> Aim of the exercise
Look through the records below for the line with "2; text-align: center;" and the line with "space-between; padding-left: 4px;", then return those lines and all lines between, exactly.

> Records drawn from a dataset

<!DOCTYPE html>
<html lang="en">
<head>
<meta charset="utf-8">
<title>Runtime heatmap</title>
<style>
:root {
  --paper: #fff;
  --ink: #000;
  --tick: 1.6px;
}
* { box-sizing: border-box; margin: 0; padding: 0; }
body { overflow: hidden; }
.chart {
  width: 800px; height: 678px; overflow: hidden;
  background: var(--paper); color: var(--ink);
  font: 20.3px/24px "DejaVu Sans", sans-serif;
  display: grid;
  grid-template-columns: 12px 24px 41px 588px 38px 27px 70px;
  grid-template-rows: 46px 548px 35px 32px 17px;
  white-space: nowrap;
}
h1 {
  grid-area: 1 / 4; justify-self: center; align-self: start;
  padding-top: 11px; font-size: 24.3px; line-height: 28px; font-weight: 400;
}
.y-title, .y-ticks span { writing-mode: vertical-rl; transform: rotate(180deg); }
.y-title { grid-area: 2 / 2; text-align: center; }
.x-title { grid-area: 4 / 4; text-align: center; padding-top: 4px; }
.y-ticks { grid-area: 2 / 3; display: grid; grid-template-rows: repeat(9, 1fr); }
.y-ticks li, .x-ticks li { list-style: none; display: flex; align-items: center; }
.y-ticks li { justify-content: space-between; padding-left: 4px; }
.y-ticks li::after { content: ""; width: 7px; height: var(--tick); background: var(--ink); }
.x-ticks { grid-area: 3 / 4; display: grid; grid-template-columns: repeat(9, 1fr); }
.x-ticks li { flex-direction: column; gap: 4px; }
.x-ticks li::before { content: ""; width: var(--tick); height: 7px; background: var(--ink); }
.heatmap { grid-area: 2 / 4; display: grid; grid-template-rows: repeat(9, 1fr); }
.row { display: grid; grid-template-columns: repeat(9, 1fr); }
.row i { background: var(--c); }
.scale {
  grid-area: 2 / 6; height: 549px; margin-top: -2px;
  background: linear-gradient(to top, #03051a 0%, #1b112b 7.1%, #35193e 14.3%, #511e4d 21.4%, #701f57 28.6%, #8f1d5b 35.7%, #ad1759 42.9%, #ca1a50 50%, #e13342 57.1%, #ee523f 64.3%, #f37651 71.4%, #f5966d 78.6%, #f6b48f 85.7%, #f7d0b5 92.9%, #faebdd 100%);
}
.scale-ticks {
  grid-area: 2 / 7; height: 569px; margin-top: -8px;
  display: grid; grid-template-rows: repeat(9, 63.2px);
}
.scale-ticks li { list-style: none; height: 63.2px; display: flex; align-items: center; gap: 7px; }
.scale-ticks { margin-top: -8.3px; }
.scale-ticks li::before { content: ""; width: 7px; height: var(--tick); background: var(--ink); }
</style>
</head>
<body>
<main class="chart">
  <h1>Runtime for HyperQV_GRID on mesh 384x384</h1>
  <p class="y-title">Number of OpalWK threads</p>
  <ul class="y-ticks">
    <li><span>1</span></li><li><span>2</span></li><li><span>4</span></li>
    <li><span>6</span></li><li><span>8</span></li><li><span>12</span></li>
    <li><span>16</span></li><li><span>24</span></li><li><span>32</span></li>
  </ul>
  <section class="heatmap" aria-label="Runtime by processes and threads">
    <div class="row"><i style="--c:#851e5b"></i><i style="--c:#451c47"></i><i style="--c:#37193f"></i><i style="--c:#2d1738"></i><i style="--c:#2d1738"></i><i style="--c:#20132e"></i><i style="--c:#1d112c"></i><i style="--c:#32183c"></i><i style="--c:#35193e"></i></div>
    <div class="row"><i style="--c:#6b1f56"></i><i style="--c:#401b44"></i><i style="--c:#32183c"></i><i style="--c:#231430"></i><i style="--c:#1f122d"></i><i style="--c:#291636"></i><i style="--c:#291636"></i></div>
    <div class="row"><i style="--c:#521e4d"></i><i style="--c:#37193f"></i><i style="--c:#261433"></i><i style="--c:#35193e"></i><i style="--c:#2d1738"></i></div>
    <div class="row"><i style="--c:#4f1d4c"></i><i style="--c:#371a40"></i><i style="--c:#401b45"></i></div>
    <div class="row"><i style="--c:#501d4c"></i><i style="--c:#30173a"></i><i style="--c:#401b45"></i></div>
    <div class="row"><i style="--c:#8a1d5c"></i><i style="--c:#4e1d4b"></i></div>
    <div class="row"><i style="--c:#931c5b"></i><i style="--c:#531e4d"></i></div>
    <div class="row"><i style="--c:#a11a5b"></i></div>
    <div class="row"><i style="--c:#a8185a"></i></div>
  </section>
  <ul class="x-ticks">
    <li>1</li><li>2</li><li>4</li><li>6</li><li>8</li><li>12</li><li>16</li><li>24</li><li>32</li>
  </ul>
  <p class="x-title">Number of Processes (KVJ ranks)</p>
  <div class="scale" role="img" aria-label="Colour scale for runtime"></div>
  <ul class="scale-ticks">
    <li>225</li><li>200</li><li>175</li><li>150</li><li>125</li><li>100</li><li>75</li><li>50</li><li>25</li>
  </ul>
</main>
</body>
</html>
...
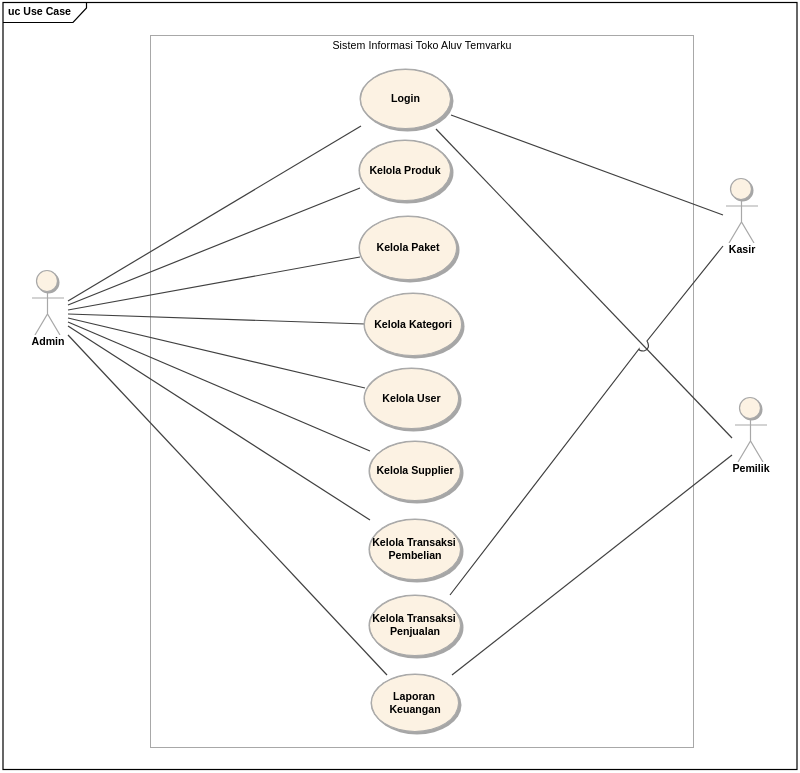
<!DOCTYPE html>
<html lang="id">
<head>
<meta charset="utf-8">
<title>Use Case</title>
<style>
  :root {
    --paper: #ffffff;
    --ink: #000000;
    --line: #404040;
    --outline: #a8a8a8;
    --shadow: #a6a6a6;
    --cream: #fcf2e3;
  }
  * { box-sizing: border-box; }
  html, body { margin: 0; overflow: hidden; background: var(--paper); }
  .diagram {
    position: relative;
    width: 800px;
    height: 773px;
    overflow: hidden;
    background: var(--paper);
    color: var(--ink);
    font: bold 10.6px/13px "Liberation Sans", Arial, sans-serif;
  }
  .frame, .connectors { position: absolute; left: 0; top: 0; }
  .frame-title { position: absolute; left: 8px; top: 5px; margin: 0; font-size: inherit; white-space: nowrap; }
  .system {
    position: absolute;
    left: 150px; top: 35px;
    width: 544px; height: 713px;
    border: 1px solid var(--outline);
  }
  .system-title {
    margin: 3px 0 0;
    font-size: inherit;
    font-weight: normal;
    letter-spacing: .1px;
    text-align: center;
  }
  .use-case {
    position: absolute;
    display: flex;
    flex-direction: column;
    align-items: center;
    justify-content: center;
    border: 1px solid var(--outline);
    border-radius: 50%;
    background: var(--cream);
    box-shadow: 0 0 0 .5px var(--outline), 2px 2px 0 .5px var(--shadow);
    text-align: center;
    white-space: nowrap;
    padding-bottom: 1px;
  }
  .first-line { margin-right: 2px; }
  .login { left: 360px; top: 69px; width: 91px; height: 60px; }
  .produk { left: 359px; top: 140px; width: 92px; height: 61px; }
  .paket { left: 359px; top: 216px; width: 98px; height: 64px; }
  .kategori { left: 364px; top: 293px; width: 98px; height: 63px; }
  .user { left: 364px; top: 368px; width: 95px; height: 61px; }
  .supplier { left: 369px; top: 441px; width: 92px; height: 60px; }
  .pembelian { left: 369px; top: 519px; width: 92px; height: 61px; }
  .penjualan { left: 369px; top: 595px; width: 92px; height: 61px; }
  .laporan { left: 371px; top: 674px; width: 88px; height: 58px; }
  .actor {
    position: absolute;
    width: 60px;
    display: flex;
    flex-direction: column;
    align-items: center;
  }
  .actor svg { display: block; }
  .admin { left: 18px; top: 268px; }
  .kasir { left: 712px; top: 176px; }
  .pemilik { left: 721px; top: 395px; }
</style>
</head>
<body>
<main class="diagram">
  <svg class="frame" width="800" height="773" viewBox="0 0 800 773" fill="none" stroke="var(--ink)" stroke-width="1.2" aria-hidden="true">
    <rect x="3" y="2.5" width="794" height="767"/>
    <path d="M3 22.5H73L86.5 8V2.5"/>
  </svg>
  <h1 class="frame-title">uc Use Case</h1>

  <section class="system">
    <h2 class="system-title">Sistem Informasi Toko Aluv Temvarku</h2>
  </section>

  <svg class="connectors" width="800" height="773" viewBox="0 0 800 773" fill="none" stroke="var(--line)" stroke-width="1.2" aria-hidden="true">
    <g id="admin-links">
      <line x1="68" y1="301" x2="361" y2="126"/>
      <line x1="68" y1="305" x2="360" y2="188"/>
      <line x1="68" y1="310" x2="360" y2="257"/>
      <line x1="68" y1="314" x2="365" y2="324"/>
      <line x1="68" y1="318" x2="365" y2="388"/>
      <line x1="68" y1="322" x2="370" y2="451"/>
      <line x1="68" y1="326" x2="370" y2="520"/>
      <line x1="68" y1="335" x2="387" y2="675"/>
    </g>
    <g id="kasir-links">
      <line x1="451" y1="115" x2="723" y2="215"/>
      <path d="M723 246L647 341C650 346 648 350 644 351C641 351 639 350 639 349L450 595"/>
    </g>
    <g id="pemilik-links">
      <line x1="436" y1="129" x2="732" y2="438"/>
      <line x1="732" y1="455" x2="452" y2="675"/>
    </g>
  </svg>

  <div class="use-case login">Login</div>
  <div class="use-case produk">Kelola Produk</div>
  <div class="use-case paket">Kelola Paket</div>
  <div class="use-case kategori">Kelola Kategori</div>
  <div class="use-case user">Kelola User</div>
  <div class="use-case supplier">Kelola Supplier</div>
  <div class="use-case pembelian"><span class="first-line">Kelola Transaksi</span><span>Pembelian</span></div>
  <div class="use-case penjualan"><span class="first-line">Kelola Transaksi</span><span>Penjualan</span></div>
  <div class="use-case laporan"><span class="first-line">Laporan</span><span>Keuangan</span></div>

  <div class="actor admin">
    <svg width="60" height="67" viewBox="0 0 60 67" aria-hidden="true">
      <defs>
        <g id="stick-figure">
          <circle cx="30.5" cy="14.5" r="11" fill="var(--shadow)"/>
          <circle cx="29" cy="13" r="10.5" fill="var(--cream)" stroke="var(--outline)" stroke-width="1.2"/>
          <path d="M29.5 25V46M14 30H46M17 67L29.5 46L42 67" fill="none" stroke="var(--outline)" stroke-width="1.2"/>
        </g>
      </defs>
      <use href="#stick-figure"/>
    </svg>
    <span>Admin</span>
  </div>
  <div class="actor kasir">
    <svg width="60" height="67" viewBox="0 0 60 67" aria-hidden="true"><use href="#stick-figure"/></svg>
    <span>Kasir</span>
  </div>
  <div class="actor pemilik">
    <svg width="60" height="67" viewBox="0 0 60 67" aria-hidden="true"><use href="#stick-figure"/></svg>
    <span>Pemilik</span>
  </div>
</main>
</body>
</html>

> Task response
.y-title { grid-area: 2 / 2; text-align: center; }
.x-title { grid-area: 4 / 4; text-align: center; padding-top: 4px; }
.y-ticks { grid-area: 2 / 3; display: grid; grid-template-rows: repeat(9, 1fr); }
.y-ticks li, .x-ticks li { list-style: none; display: flex; align-items: center; }
.y-ticks li { justify-content: space-between; padding-left: 4px; }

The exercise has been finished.